Each entry that follows is to be duplicated exactly, without its images.

Rendered images with source text:

***

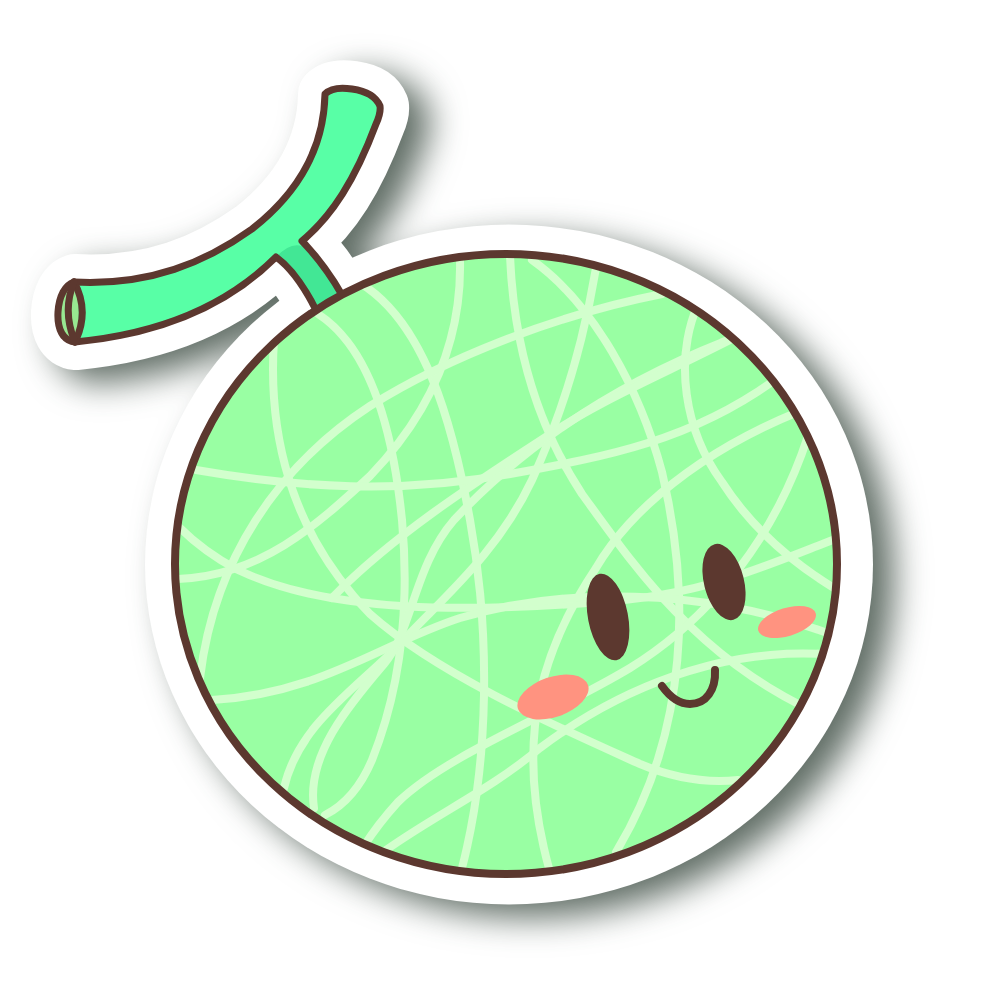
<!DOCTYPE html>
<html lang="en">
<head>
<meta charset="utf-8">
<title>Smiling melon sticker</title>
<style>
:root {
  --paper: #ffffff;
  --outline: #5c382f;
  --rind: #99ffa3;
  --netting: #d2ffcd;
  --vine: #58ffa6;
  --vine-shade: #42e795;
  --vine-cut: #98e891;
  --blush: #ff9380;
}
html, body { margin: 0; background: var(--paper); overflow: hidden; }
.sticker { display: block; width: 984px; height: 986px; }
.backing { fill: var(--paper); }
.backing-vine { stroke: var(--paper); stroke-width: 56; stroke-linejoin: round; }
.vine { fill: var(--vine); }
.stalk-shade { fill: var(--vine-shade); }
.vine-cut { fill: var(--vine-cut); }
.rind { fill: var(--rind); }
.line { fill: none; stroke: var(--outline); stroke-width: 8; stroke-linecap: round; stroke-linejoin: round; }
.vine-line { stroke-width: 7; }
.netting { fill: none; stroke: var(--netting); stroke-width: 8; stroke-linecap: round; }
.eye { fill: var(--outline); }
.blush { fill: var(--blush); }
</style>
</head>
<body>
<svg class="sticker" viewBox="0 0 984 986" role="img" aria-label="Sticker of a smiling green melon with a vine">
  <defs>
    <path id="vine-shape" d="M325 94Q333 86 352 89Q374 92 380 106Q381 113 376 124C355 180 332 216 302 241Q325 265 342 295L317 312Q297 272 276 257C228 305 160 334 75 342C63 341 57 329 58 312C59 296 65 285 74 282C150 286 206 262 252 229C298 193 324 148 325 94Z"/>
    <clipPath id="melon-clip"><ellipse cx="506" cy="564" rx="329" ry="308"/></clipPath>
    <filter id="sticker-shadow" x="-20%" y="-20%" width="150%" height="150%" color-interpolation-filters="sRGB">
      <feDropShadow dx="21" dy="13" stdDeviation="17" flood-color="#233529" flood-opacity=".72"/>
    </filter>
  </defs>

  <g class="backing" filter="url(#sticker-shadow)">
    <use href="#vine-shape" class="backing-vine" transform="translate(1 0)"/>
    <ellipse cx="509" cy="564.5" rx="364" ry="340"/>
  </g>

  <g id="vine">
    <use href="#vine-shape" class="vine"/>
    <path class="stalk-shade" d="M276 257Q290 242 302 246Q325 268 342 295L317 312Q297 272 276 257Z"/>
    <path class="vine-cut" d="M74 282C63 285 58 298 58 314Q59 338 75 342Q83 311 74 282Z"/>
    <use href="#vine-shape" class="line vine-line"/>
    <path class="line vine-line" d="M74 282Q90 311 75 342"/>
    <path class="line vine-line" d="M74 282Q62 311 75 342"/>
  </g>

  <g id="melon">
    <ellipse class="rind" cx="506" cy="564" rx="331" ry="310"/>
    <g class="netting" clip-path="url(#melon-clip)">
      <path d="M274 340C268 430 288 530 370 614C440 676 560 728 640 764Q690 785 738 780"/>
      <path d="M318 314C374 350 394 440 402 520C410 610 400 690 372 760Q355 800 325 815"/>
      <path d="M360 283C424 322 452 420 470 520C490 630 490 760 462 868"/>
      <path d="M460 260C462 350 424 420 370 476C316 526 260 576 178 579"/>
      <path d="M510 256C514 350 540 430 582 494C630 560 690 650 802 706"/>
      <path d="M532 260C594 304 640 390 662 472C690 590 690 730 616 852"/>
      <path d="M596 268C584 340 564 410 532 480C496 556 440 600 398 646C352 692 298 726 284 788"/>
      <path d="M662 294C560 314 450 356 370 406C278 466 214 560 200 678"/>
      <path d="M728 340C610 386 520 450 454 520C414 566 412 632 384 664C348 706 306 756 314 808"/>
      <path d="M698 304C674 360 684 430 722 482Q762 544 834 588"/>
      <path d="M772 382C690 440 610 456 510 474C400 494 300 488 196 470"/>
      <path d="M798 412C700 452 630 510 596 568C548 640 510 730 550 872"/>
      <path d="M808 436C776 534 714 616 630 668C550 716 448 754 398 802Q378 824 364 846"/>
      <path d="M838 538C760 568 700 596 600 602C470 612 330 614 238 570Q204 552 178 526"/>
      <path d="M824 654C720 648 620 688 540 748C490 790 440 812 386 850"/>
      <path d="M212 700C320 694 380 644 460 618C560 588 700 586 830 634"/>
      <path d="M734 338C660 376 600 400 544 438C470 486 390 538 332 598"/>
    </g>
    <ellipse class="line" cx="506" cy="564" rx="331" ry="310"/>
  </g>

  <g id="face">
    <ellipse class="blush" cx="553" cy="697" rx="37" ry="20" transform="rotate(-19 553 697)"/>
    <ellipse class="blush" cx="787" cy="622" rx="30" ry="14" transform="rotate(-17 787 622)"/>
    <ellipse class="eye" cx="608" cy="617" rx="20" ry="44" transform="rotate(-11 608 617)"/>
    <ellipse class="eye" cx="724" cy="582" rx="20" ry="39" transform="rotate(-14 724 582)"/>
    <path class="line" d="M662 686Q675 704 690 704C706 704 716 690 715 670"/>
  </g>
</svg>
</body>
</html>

***

▶ _Response_
<!DOCTYPE html>
<html lang="en">
<head>
<meta charset="utf-8">
<title>Smiling melon sticker</title>
<style>
:root {
  --paper: #ffffff;
  --outline: #5c382f;
  --rind: #99ffa3;
  --netting: #d2ffcd;
  --vine: #58ffa6;
  --vine-shade: #42e795;
  --vine-cut: #98e891;
  --blush: #ff9380;
}
html, body { margin: 0; background: var(--paper); overflow: hidden; }
.sticker { display: block; width: 984px; height: 986px; }
.backing { fill: var(--paper); }
.backing-vine { stroke: var(--paper); stroke-width: 56; stroke-linejoin: round; }
.vine { fill: var(--vine); }
.stalk-shade { fill: var(--vine-shade); }
.vine-cut { fill: var(--vine-cut); }
.rind { fill: var(--rind); }
.line { fill: none; stroke: var(--outline); stroke-width: 8; stroke-linecap: round; stroke-linejoin: round; }
.vine-line { stroke-width: 7; }
.netting { fill: none; stroke: var(--netting); stroke-width: 8; stroke-linecap: round; }
.eye { fill: var(--outline); }
.blush { fill: var(--blush); }
</style>
</head>
<body>
<svg class="sticker" viewBox="0 0 984 986" role="img" aria-label="Sticker of a smiling green melon with a vine">
  <defs>
    <path id="vine-shape" d="M325 94Q333 86 352 89Q374 92 380 106Q381 113 376 124C355 180 332 216 302 241Q325 265 342 295L317 312Q297 272 276 257C228 305 160 334 75 342C63 341 57 329 58 312C59 296 65 285 74 282C150 286 206 262 252 229C298 193 324 148 325 94Z"/>
    <clipPath id="melon-clip"><ellipse cx="506" cy="564" rx="329" ry="308"/></clipPath>
    <filter id="sticker-shadow" x="-20%" y="-20%" width="150%" height="150%" color-interpolation-filters="sRGB">
      <feDropShadow dx="21" dy="13" stdDeviation="17" flood-color="#233529" flood-opacity=".72"/>
    </filter>
  </defs>

  <g class="backing" filter="url(#sticker-shadow)">
    <use href="#vine-shape" class="backing-vine" transform="translate(1 0)"/>
    <ellipse cx="509" cy="564.5" rx="364" ry="340"/>
  </g>

  <g id="vine">
    <use href="#vine-shape" class="vine"/>
    <path class="stalk-shade" d="M276 257Q290 242 302 246Q325 268 342 295L317 312Q297 272 276 257Z"/>
    <path class="vine-cut" d="M74 282C63 285 58 298 58 314Q59 338 75 342Q83 311 74 282Z"/>
    <use href="#vine-shape" class="line vine-line"/>
    <path class="line vine-line" d="M74 282Q90 311 75 342"/>
    <path class="line vine-line" d="M74 282Q62 311 75 342"/>
  </g>

  <g id="melon">
    <ellipse class="rind" cx="506" cy="564" rx="331" ry="310"/>
    <g class="netting" clip-path="url(#melon-clip)">
      <path d="M274 340C268 430 288 530 370 614C440 676 560 728 640 764Q690 785 738 780"/>
      <path d="M318 314C374 350 394 440 402 520C410 610 400 690 372 760Q355 800 325 815"/>
      <path d="M360 283C424 322 452 420 470 520C490 630 490 760 462 868"/>
      <path d="M460 260C462 350 424 420 370 476C316 526 260 576 178 579"/>
      <path d="M510 256C514 350 540 430 582 494C630 560 690 650 802 706"/>
      <path d="M532 260C594 304 640 390 662 472C690 590 690 730 616 852"/>
      <path d="M596 268C584 340 564 410 532 480C496 556 440 600 398 646C352 692 298 726 284 788"/>
      <path d="M662 294C560 314 450 356 370 406C278 466 214 560 200 678"/>
      <path d="M728 340C610 386 520 450 454 520C414 566 412 632 384 664C348 706 306 756 314 808"/>
      <path d="M698 304C674 360 684 430 722 482Q762 544 834 588"/>
      <path d="M772 382C690 440 610 456 510 474C400 494 300 488 196 470"/>
      <path d="M798 412C700 452 630 510 596 568C548 640 510 730 550 872"/>
      <path d="M808 436C776 534 714 616 630 668C550 716 448 754 398 802Q378 824 364 846"/>
      <path d="M838 538C760 568 700 596 600 602C470 612 330 614 238 570Q204 552 178 526"/>
      <path d="M824 654C720 648 620 688 540 748C490 790 440 812 386 850"/>
      <path d="M212 700C320 694 380 644 460 618C560 588 700 586 830 634"/>
      <path d="M734 338C660 376 600 400 544 438C470 486 390 538 332 598"/>
    </g>
    <ellipse class="line" cx="506" cy="564" rx="331" ry="310"/>
  </g>

  <g id="face">
    <ellipse class="blush" cx="553" cy="697" rx="37" ry="20" transform="rotate(-19 553 697)"/>
    <ellipse class="blush" cx="787" cy="622" rx="30" ry="14" transform="rotate(-17 787 622)"/>
    <ellipse class="eye" cx="608" cy="617" rx="20" ry="44" transform="rotate(-11 608 617)"/>
    <ellipse class="eye" cx="724" cy="582" rx="20" ry="39" transform="rotate(-14 724 582)"/>
    <path class="line" d="M662 686Q675 704 690 704C706 704 716 690 715 670"/>
  </g>
</svg>
</body>
</html>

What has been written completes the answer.